And late in the speech, he did throw one curve ball where he said that if the jirga approves the deal, then it shouldn't be signed until after the presidential elections next year, essentially implying that he's not going to sign the deal himself. Now, there have been lots of twists and turns over the course of the negotiations here, and it may turn out to be something that he doesn't exactly mean that way.

But if he does mean that, it has the potential to essentially tank the deal.

MONTAGNE: Well, let's proceed as if the deal will potentially go through. What is in it for the U.S.? I mean the U.S. interest there, what does this deal do?

CARBERRY: Well, the U.S. has said there were two mission areas that they're concerned about. One is the continued training of Afghan forces. They want to keep somewhere on the order of six to 9,000 troops here, some of which will be continuing to train and support Afghan forces as they developed.

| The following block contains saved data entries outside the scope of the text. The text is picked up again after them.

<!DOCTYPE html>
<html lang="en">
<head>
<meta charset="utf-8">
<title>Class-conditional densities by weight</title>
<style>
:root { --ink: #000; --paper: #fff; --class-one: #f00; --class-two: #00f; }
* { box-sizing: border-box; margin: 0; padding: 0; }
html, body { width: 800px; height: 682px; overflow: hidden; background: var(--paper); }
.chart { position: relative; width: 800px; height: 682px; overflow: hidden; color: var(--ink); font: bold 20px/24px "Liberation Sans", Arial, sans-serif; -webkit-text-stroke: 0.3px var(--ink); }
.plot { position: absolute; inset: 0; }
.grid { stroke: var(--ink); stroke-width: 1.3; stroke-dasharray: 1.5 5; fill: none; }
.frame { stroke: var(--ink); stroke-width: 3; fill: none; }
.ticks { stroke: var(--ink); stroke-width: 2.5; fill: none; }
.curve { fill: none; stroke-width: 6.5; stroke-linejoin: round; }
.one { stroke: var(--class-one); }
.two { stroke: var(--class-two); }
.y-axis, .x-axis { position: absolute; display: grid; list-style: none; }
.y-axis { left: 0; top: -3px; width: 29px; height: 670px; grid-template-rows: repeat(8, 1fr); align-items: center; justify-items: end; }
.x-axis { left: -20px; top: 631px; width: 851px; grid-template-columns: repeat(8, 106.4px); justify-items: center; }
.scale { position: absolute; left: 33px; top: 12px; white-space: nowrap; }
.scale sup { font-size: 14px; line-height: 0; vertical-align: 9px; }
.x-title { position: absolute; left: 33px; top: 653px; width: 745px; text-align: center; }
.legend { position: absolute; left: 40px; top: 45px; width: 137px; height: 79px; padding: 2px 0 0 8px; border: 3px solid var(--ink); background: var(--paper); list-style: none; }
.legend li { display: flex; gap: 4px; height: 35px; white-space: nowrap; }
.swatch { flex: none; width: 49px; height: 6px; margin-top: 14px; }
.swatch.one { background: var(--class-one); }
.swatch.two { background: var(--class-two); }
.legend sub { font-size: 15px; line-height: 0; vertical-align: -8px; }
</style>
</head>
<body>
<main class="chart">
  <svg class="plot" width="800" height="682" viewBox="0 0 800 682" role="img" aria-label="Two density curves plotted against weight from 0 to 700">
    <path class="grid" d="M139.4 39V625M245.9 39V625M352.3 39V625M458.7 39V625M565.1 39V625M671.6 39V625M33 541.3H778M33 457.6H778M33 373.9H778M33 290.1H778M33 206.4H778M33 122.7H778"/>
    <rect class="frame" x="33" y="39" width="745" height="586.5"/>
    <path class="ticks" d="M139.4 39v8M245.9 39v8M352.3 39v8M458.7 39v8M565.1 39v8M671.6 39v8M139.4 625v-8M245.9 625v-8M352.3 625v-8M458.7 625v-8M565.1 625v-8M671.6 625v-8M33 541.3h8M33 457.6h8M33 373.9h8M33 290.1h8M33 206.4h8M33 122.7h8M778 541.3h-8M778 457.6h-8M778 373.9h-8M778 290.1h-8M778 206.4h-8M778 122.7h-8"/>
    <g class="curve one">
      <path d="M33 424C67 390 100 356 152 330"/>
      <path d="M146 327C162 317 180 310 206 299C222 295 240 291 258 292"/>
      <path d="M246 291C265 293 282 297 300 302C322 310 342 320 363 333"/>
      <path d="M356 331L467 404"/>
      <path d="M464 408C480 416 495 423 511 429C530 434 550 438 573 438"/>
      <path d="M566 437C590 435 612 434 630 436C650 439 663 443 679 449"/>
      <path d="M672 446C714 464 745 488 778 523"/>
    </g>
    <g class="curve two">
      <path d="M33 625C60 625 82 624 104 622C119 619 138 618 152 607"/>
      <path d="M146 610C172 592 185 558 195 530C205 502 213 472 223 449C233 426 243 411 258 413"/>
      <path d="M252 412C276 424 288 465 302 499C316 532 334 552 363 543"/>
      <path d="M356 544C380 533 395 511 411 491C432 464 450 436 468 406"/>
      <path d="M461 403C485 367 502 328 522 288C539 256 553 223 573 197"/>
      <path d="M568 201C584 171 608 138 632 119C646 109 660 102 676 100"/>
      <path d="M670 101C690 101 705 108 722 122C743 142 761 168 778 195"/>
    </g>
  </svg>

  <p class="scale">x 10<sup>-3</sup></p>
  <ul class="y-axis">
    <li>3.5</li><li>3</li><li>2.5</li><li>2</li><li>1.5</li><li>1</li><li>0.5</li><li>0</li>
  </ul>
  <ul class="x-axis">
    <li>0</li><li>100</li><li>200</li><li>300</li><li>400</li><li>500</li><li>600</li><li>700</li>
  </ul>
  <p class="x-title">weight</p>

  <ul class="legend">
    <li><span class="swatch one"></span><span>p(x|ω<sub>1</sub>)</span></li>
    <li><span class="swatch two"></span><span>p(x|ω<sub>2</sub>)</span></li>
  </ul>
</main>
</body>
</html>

And then some of those troops will be involved in limited counterterrorism operations to go after the remnants of al-Qaida.

That's where a lot of the controversy was, about to what extent can U.S. forces conduct operations - go into homes, things like that. And that's where they appear to have finally settled on language that both sides can live with.

MONTAGNE: Is there optimism that the jirga will agree to this deal?

CARBERRY: Well, a lot of people have said that the jirga is essentially stacked with people who support Karzai and support the deal, and therefore they will sign off on it. But even if the Loya Jirga does approve the deal, the next step it has to go before parliament for approval. And there it's possible that there are independent voices who might raise more objections, and more potential that they could raise problems for this deal going forward.

MONTAGNE: By your measure, do Afghan people - the regular folks that you talk to - are they for this?

CARBERRY: Yes, in my time here, over the last few months talking to people, I've found overwhelming support for the deal. There have been a lot of people frustrated that Karzai hasn't gotten this deal done sooner. Even presidential candidates have said they wanted this deal done. So there seems to be overwhelming support. Certainly there are dissenters but the majority opinion seems to be in favor of the deal.

MONTAGNE: Sean, thanks very much.

CARBERRY: You're welcome.

MONTAGNE: That's NPR's Sean Carberry in Kabul, where a Grand Council of Elders is debating a security agreement between Afghanistan and the U.S. Transcript provided by NPR, Copyright NPR.